Supreme Court expected to rule in favor of legalizing sports betting in N.J.

New Jersey Gov. Chris Christie, right, who is leading his state’s effort to legalize sports betting, speaks in front of the Supreme Court alongside attorney Theodore B. Olson.
Reading time 1:59 min
Several justices suggested on Monday that they will agree to allow New Jersey’s plan to legalize sports betting at casinos and racetracks in the state, allowing what is now billions of dollars in illegal gambling to enter into the market.

The state of New Jersey argued that the federal prohibition that prevents states from authorizing sports betting is improper because it imposes an obligation on states to retain a betting ban that their residents no longer favor, and a majority of the Supreme Court seems to agree.

“So the citizens of the state of New Jersey are bound to obey a law that the state doesn’t want but that the federal government compels the state to have,” said Justice Anthony M. Kennedy.

New Jersey has tried to authorize sports betting for years in order to boost the life of its casinos and racetracks. As of now, the Professional and Amateur Sports Protection Act (PASPA) allows live betting on sports events only in Nevada facilities, while a small number of other states have sports lotteries.

Outgoing New Jersey Gov. Chris Christie has been leading the efforts to authorize sports betting in his state, and he watched Monday’s oral arguments from the front row as he sat with other lawyers being sworn into the Supreme Court Bar.

The case involves the colliding interests of states that want a piece of the action — New Jersey is supported by 18 other states — and the NCAA, the National Football League, Major League Baseball and other professional sports leagues.
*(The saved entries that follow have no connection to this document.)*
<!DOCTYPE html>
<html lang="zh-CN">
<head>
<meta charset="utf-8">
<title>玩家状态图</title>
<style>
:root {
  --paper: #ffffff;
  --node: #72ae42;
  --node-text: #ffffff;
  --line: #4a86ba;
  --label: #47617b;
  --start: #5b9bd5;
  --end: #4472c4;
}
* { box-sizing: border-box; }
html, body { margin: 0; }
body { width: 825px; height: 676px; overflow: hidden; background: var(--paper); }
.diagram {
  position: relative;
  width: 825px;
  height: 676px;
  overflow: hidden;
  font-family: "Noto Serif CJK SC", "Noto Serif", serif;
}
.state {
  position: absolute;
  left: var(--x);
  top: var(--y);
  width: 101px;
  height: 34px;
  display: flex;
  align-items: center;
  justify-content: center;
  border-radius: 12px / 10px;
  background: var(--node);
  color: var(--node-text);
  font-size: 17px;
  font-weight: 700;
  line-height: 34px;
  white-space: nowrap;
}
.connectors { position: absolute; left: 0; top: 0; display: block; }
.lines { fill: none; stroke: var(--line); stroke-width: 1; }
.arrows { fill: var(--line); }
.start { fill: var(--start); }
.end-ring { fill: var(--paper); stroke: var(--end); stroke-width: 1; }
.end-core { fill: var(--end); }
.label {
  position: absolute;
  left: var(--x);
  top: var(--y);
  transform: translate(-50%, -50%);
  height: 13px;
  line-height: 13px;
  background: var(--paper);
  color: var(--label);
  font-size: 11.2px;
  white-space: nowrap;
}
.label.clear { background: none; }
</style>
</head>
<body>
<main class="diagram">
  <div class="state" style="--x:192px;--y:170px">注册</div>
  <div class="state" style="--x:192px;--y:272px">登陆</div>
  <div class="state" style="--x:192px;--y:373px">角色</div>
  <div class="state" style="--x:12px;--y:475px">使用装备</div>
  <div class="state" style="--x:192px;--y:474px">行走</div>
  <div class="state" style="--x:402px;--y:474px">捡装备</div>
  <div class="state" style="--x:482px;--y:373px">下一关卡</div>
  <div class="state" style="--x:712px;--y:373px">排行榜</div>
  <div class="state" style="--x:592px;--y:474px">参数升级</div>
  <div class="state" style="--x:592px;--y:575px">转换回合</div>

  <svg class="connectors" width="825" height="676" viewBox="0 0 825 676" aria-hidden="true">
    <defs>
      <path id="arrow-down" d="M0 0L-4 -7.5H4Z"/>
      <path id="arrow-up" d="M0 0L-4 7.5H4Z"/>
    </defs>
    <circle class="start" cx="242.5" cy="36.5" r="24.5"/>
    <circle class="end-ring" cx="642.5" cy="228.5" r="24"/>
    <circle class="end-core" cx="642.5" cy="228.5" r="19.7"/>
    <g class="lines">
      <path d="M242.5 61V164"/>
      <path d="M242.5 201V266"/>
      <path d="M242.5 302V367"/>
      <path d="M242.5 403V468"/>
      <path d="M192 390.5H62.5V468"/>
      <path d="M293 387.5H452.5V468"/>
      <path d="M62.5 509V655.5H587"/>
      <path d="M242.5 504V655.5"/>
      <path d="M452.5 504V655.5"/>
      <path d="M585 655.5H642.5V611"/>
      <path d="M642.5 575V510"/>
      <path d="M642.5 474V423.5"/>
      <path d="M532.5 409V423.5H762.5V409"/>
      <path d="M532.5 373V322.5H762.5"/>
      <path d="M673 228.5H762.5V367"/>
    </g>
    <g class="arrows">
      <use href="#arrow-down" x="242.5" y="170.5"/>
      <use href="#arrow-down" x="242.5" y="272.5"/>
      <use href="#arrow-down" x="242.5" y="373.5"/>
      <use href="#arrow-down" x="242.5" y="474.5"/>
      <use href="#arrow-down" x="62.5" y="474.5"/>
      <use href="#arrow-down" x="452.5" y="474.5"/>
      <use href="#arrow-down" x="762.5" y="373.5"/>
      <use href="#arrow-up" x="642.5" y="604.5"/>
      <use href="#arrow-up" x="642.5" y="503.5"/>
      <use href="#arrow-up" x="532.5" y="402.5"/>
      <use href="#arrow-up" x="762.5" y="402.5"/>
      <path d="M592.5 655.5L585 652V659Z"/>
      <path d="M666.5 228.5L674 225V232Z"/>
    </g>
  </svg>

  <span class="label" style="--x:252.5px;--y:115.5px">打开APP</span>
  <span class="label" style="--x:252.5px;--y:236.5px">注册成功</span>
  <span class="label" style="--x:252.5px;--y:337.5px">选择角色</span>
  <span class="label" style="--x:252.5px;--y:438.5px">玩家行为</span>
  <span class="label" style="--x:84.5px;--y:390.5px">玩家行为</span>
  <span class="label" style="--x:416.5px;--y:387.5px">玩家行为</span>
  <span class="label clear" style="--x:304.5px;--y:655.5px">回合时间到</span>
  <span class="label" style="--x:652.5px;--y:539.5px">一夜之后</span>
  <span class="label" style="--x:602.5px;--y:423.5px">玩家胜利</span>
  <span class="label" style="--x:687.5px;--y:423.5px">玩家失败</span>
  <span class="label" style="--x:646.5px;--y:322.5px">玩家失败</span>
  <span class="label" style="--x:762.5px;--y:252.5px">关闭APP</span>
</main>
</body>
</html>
They contend that the federal ban is necessary to protect the integrity of their games.

“Betting on sports is taking place all over the United States,” veteran Supreme Court practitioner Theodore B. Olson, representing New Jersey, told the court. “Five percent of it is legal in Nevada. The rest of it is illegal. New Jersey decided we are going to look at it.”

New Jersey voters in 2011 approved a referendum to allow sports betting and Christie signed a law authorizing it, but lower courts did not agree. They said that New Jersey’s law violated a section of PASPA that forbids states to license and authorize sports betting, and The Supreme Court decided not to review that ruling.

New Jersey then tried a different tactic, taking advantage of a passing comment from the U.S. Court of Appeals for the 3rd Circuit. While the state could not authorize sports betting, the court said, nothing in the federal law prevented the state from repealing statutes that imposed criminal penalties on the practice. So New Jersey tried that, but lower courts said the state’s intention was the same prohibited activity.

Paul D. Clement, representing the NCAA and the sports leagues, said the Supreme Court should affirm that decision.

PASPA’s wording might be unusual, Clement acknowledged, but its intent was clear: Congress “did not want there to be sports gambling schemes operating in interstate commerce.” Since 46 states at the time prohibited sports betting, he said, Congress built on that system.

Leave your comment
Subscribe to our newsletter
Enter your email to receive the latest news
By entering your email address, you agree to Yogonet's Condiciones de uso and Privacy Policies. You understand Yogonet may use your address to send updates and marketing emails. Use the Unsubscribe link in those emails to opt out at any time.